AIM OF THE EXERCISE →
Output every record word for word.

[Plain-text document sources]
[Start of section]

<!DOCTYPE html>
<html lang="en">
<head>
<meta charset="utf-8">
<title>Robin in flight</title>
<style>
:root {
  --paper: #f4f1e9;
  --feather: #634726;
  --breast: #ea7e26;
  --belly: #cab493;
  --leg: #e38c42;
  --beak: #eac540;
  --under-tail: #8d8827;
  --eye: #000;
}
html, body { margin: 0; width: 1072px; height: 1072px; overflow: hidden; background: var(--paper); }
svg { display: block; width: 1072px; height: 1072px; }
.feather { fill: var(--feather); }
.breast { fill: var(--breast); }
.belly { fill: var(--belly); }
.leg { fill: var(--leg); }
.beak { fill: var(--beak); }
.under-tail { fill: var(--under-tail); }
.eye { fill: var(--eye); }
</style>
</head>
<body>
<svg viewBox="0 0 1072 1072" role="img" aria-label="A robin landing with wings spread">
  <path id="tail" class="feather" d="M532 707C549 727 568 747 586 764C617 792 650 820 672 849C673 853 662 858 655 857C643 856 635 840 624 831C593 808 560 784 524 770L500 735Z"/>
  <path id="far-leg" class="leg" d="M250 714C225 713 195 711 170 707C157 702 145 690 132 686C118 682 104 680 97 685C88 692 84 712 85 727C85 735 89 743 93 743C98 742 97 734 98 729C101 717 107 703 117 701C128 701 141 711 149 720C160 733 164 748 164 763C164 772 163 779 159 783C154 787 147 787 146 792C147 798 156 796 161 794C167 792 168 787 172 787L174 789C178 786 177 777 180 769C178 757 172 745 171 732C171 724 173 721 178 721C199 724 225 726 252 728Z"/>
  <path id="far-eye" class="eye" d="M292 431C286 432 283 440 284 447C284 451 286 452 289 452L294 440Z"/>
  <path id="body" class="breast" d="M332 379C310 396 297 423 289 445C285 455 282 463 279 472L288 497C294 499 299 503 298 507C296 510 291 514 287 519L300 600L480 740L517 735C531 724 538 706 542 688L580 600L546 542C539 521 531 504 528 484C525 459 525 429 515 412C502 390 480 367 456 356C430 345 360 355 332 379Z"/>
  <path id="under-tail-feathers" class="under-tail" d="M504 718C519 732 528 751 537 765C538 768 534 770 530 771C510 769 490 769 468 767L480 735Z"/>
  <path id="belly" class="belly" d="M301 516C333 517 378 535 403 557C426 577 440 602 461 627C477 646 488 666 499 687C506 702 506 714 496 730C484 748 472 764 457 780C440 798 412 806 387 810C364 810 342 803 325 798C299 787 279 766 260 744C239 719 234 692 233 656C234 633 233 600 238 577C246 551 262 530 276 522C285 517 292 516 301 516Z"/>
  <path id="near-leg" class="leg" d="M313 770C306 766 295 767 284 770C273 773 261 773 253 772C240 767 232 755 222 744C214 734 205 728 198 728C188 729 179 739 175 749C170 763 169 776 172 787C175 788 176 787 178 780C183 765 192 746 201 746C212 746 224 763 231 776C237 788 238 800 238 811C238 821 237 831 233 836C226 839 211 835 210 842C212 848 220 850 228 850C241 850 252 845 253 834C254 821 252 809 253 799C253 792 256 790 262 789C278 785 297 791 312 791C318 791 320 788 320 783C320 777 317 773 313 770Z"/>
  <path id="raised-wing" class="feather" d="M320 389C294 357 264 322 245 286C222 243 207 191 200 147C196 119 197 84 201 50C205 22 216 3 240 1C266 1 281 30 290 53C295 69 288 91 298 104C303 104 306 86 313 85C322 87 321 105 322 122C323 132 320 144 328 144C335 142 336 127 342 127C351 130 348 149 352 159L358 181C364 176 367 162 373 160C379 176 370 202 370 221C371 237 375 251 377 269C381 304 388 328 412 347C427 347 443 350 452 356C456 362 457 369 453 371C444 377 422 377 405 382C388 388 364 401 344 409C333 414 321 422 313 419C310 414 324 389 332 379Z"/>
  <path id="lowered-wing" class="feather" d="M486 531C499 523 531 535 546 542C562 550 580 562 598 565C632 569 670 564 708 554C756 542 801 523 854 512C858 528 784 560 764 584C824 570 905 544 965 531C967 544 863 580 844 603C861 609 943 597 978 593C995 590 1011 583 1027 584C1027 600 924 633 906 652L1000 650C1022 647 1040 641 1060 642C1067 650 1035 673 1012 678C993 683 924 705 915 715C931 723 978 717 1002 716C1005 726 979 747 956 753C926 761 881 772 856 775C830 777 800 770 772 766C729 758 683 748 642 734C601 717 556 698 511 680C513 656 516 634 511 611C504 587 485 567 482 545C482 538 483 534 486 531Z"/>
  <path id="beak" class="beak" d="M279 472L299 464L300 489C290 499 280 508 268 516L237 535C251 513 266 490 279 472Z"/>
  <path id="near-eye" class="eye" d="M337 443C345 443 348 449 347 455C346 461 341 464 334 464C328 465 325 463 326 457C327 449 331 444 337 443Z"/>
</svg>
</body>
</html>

[End of section]

RESULT FOR THIS EXERCISE →
<!DOCTYPE html>
<html lang="en">
<head>
<meta charset="utf-8">
<title>Robin in flight</title>
<style>
:root {
  --paper: #f4f1e9;
  --feather: #634726;
  --breast: #ea7e26;
  --belly: #cab493;
  --leg: #e38c42;
  --beak: #eac540;
  --under-tail: #8d8827;
  --eye: #000;
}
html, body { margin: 0; width: 1072px; height: 1072px; overflow: hidden; background: var(--paper); }
svg { display: block; width: 1072px; height: 1072px; }
.feather { fill: var(--feather); }
.breast { fill: var(--breast); }
.belly { fill: var(--belly); }
.leg { fill: var(--leg); }
.beak { fill: var(--beak); }
.under-tail { fill: var(--under-tail); }
.eye { fill: var(--eye); }
</style>
</head>
<body>
<svg viewBox="0 0 1072 1072" role="img" aria-label="A robin landing with wings spread">
  <path id="tail" class="feather" d="M532 707C549 727 568 747 586 764C617 792 650 820 672 849C673 853 662 858 655 857C643 856 635 840 624 831C593 808 560 784 524 770L500 735Z"/>
  <path id="far-leg" class="leg" d="M250 714C225 713 195 711 170 707C157 702 145 690 132 686C118 682 104 680 97 685C88 692 84 712 85 727C85 735 89 743 93 743C98 742 97 734 98 729C101 717 107 703 117 701C128 701 141 711 149 720C160 733 164 748 164 763C164 772 163 779 159 783C154 787 147 787 146 792C147 798 156 796 161 794C167 792 168 787 172 787L174 789C178 786 177 777 180 769C178 757 172 745 171 732C171 724 173 721 178 721C199 724 225 726 252 728Z"/>
  <path id="far-eye" class="eye" d="M292 431C286 432 283 440 284 447C284 451 286 452 289 452L294 440Z"/>
  <path id="body" class="breast" d="M332 379C310 396 297 423 289 445C285 455 282 463 279 472L288 497C294 499 299 503 298 507C296 510 291 514 287 519L300 600L480 740L517 735C531 724 538 706 542 688L580 600L546 542C539 521 531 504 528 484C525 459 525 429 515 412C502 390 480 367 456 356C430 345 360 355 332 379Z"/>
  <path id="under-tail-feathers" class="under-tail" d="M504 718C519 732 528 751 537 765C538 768 534 770 530 771C510 769 490 769 468 767L480 735Z"/>
  <path id="belly" class="belly" d="M301 516C333 517 378 535 403 557C426 577 440 602 461 627C477 646 488 666 499 687C506 702 506 714 496 730C484 748 472 764 457 780C440 798 412 806 387 810C364 810 342 803 325 798C299 787 279 766 260 744C239 719 234 692 233 656C234 633 233 600 238 577C246 551 262 530 276 522C285 517 292 516 301 516Z"/>
  <path id="near-leg" class="leg" d="M313 770C306 766 295 767 284 770C273 773 261 773 253 772C240 767 232 755 222 744C214 734 205 728 198 728C188 729 179 739 175 749C170 763 169 776 172 787C175 788 176 787 178 780C183 765 192 746 201 746C212 746 224 763 231 776C237 788 238 800 238 811C238 821 237 831 233 836C226 839 211 835 210 842C212 848 220 850 228 850C241 850 252 845 253 834C254 821 252 809 253 799C253 792 256 790 262 789C278 785 297 791 312 791C318 791 320 788 320 783C320 777 317 773 313 770Z"/>
  <path id="raised-wing" class="feather" d="M320 389C294 357 264 322 245 286C222 243 207 191 200 147C196 119 197 84 201 50C205 22 216 3 240 1C266 1 281 30 290 53C295 69 288 91 298 104C303 104 306 86 313 85C322 87 321 105 322 122C323 132 320 144 328 144C335 142 336 127 342 127C351 130 348 149 352 159L358 181C364 176 367 162 373 160C379 176 370 202 370 221C371 237 375 251 377 269C381 304 388 328 412 347C427 347 443 350 452 356C456 362 457 369 453 371C444 377 422 377 405 382C388 388 364 401 344 409C333 414 321 422 313 419C310 414 324 389 332 379Z"/>
  <path id="lowered-wing" class="feather" d="M486 531C499 523 531 535 546 542C562 550 580 562 598 565C632 569 670 564 708 554C756 542 801 523 854 512C858 528 784 560 764 584C824 570 905 544 965 531C967 544 863 580 844 603C861 609 943 597 978 593C995 590 1011 583 1027 584C1027 600 924 633 906 652L1000 650C1022 647 1040 641 1060 642C1067 650 1035 673 1012 678C993 683 924 705 915 715C931 723 978 717 1002 716C1005 726 979 747 956 753C926 761 881 772 856 775C830 777 800 770 772 766C729 758 683 748 642 734C601 717 556 698 511 680C513 656 516 634 511 611C504 587 485 567 482 545C482 538 483 534 486 531Z"/>
  <path id="beak" class="beak" d="M279 472L299 464L300 489C290 499 280 508 268 516L237 535C251 513 266 490 279 472Z"/>
  <path id="near-eye" class="eye" d="M337 443C345 443 348 449 347 455C346 461 341 464 334 464C328 465 325 463 326 457C327 449 331 444 337 443Z"/>
</svg>
</body>
</html>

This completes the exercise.